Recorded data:
++++++++

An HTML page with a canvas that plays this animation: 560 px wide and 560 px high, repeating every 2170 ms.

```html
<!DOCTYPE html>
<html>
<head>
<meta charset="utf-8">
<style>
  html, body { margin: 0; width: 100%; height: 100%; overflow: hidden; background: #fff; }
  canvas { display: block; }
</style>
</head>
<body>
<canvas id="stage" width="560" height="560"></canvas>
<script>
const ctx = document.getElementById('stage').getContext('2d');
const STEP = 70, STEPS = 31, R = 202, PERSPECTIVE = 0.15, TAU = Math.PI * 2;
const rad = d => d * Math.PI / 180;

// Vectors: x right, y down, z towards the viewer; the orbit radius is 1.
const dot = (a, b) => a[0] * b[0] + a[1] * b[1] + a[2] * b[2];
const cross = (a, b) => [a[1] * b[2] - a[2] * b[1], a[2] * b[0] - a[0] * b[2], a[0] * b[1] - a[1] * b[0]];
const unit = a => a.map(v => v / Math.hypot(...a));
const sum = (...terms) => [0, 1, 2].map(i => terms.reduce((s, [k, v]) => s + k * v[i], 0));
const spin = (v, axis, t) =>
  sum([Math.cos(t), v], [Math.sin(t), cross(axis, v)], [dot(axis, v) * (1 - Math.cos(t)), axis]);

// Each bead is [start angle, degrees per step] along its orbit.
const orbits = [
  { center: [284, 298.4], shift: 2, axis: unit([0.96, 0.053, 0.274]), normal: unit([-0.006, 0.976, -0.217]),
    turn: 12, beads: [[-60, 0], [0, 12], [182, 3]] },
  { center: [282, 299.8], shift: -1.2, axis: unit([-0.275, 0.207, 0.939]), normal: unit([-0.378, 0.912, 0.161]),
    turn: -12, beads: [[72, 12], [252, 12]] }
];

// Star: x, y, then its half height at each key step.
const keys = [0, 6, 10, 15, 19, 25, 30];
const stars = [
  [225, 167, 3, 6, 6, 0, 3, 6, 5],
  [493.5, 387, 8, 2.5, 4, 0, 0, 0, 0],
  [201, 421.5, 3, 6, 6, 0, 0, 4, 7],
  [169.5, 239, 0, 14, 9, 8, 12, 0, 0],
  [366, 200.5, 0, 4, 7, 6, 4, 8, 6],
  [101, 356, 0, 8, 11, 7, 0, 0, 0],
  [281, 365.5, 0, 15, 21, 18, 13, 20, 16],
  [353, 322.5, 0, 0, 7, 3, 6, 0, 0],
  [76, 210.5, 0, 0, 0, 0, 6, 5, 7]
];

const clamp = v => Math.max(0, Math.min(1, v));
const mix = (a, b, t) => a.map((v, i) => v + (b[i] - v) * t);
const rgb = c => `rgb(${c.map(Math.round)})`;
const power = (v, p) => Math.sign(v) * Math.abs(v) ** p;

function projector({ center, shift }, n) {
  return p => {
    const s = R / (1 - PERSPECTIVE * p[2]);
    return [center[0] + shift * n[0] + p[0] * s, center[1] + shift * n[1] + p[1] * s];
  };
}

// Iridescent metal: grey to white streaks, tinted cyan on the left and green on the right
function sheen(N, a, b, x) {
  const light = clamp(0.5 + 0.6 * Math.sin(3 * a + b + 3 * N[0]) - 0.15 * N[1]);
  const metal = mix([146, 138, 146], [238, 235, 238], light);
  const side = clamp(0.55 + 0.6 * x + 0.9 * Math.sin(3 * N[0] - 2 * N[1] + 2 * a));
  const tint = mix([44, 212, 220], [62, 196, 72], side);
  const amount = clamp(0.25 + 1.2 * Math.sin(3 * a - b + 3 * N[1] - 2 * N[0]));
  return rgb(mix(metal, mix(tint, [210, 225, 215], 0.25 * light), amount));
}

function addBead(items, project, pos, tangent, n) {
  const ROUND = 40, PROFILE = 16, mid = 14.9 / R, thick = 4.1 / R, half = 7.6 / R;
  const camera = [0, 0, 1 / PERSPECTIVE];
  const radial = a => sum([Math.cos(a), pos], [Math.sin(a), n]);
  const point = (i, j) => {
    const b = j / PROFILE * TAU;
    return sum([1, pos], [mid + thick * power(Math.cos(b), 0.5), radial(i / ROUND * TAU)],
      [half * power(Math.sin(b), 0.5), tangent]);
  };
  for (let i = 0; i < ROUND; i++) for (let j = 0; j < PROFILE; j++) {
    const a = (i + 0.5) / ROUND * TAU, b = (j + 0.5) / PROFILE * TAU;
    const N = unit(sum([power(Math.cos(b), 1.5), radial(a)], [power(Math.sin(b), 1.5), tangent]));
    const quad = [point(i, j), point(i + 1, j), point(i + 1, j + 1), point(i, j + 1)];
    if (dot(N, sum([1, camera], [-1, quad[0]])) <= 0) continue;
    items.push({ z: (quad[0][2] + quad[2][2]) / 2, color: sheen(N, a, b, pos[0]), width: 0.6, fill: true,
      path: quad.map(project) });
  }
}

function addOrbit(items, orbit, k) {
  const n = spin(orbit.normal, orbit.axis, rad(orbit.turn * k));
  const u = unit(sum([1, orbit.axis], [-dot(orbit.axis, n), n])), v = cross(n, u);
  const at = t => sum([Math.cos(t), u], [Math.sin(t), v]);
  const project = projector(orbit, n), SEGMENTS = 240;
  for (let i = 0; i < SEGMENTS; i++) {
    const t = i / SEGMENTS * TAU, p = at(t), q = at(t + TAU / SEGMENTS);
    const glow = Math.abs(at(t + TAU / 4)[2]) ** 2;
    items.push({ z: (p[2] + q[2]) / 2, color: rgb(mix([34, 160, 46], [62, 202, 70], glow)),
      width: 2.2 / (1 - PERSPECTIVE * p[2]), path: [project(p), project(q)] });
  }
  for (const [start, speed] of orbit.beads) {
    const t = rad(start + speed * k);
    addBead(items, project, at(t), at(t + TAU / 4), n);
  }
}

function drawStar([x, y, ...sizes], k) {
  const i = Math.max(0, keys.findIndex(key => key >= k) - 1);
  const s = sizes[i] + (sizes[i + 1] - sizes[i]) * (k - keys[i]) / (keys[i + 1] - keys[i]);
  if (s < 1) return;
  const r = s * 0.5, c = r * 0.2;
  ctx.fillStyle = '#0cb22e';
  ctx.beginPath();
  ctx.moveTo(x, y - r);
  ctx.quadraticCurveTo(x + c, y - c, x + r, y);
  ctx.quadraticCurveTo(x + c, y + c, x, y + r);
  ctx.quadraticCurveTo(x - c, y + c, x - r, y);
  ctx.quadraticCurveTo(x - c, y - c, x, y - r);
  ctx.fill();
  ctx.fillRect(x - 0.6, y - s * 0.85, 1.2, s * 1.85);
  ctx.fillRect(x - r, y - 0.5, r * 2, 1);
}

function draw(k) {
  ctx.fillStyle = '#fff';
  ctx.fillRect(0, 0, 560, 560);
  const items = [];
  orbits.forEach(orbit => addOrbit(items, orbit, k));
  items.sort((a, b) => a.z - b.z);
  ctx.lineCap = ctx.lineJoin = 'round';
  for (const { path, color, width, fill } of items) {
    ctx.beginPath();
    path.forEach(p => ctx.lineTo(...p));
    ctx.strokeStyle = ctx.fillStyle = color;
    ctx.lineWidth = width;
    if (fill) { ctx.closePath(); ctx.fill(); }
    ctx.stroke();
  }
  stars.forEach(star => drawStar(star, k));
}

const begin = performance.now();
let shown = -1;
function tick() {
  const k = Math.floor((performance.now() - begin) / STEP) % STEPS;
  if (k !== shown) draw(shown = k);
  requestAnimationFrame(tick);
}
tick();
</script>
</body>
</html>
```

++++++++

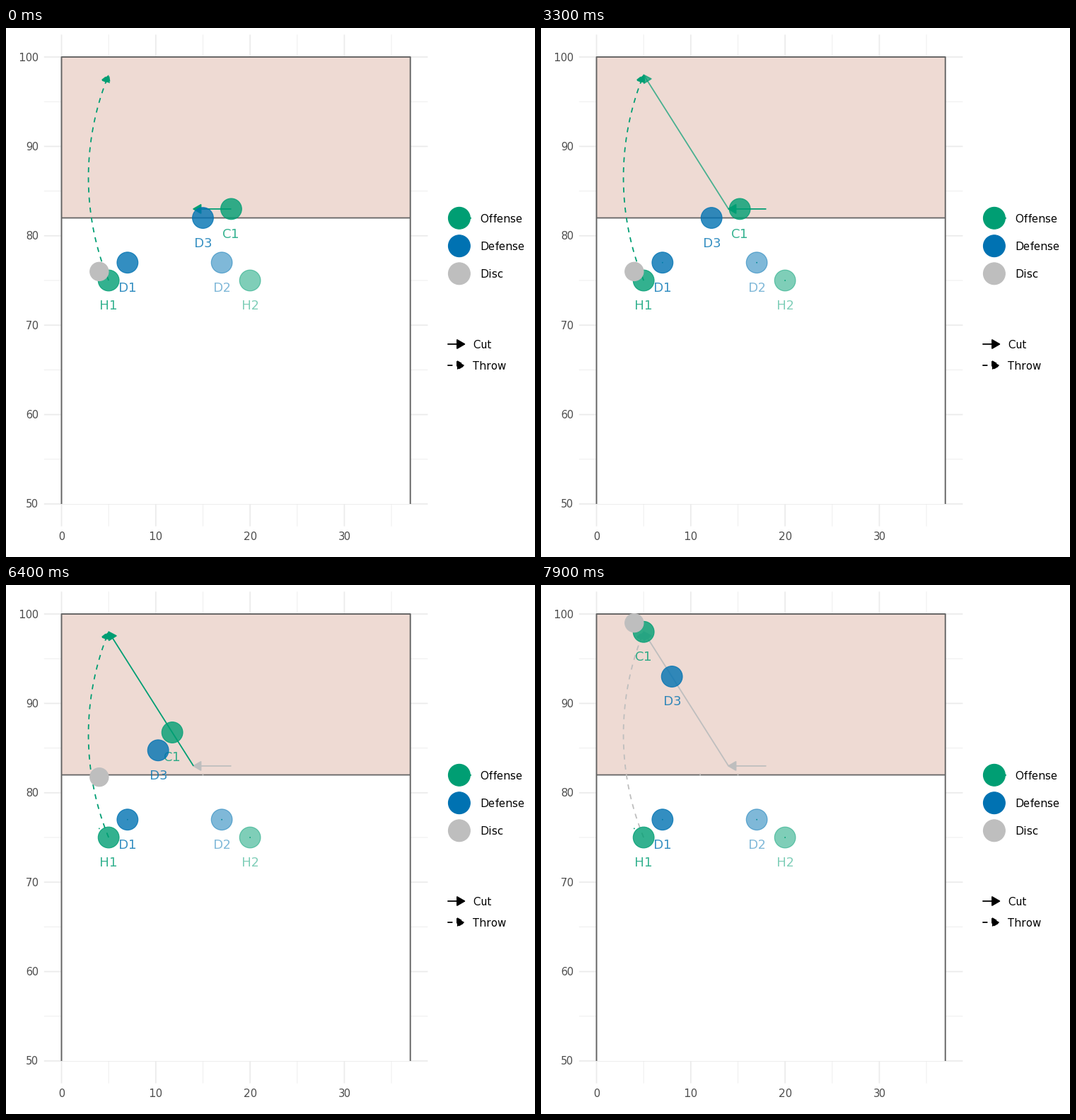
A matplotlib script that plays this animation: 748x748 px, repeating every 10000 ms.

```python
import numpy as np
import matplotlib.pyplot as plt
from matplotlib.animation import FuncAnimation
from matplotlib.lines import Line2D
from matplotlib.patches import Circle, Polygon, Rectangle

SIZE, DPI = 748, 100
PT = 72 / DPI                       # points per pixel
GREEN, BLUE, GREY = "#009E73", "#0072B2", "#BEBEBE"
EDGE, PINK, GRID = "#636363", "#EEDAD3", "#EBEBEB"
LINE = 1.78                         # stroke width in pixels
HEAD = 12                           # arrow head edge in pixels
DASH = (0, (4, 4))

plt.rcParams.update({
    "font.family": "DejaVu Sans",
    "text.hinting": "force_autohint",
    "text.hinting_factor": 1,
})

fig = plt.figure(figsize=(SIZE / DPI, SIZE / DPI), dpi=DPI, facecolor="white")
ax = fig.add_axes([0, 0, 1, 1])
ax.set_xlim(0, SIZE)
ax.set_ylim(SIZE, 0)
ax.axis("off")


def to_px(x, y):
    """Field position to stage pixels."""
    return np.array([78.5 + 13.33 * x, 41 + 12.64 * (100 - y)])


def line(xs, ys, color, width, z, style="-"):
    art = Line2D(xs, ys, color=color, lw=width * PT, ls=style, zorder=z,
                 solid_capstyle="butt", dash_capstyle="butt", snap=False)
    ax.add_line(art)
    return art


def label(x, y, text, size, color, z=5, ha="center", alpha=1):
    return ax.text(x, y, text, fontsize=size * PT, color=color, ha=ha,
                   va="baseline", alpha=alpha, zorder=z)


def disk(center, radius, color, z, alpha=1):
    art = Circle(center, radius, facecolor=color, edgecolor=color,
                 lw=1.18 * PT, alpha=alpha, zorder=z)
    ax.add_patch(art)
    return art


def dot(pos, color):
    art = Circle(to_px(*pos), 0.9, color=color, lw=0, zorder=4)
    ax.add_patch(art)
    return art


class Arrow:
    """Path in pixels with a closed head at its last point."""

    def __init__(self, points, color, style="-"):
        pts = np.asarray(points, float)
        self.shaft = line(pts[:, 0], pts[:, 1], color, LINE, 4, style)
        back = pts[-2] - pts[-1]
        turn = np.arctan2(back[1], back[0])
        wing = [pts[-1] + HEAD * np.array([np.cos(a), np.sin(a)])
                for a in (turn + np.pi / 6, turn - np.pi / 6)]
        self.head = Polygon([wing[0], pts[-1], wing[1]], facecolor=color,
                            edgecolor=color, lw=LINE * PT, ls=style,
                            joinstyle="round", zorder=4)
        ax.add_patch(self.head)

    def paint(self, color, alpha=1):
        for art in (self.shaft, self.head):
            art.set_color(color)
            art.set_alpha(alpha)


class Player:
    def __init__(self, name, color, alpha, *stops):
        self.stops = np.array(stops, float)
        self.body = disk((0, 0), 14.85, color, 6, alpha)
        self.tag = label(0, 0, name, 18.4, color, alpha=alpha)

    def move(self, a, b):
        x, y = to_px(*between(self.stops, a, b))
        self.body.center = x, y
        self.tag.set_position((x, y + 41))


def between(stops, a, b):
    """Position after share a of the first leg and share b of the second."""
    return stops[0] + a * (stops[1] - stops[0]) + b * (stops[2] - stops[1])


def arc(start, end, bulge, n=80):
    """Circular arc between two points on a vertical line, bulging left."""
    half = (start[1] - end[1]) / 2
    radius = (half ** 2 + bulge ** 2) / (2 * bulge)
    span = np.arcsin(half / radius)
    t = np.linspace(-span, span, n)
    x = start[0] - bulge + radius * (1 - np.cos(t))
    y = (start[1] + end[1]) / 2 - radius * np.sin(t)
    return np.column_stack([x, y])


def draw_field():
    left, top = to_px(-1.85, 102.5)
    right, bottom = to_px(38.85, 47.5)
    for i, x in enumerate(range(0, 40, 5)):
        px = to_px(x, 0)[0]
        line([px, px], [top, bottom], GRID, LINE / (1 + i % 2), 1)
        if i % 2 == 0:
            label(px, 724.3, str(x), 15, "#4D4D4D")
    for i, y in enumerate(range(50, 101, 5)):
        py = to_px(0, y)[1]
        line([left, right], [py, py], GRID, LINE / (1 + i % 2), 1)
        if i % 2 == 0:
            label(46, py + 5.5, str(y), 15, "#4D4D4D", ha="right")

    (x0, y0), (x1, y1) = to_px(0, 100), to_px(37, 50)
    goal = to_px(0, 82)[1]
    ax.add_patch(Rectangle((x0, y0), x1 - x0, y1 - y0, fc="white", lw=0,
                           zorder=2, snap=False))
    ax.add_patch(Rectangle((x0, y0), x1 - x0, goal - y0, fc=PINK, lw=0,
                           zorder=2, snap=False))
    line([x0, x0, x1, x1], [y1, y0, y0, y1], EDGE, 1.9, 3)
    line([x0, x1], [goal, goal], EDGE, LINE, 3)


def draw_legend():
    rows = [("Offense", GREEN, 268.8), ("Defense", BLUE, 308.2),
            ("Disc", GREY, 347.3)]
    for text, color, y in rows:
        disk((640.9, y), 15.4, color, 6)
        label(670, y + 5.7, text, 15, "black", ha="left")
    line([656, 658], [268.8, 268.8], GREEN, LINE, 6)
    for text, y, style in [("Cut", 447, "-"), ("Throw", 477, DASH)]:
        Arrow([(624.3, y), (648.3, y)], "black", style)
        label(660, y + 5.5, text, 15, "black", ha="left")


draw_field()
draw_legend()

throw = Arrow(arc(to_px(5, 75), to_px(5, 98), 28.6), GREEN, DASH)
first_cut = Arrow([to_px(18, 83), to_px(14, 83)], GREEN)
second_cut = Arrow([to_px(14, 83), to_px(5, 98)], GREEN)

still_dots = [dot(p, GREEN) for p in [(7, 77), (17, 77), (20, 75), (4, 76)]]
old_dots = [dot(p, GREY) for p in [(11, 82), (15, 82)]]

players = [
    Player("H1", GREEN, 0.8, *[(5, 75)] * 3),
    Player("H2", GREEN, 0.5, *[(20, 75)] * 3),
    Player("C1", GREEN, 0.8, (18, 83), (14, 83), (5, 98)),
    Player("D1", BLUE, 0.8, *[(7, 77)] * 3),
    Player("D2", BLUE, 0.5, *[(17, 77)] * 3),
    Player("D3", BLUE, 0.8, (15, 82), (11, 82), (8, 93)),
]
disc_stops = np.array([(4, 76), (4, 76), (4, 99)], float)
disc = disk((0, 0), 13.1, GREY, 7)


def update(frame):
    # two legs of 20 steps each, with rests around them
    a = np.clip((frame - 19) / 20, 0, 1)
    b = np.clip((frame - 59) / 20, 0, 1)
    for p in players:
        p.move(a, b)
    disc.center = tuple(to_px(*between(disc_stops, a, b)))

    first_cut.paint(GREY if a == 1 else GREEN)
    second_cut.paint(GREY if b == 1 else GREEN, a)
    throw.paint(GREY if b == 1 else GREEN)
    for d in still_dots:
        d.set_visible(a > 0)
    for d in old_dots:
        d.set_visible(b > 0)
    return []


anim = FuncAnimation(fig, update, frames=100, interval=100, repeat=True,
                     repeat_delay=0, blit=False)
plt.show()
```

++++++++

> EXERCISE: Scanning the data above, copy out every line where "label" is found.

> TASK RESPONSE:
def label(x, y, text, size, color, z=5, ha="center", alpha=1):
        self.tag = label(0, 0, name, 18.4, color, alpha=alpha)
            label(px, 724.3, str(x), 15, "#4D4D4D")
            label(46, py + 5.5, str(y), 15, "#4D4D4D", ha="right")
        label(670, y + 5.7, text, 15, "black", ha="left")
        label(660, y + 5.5, text, 15, "black", ha="left")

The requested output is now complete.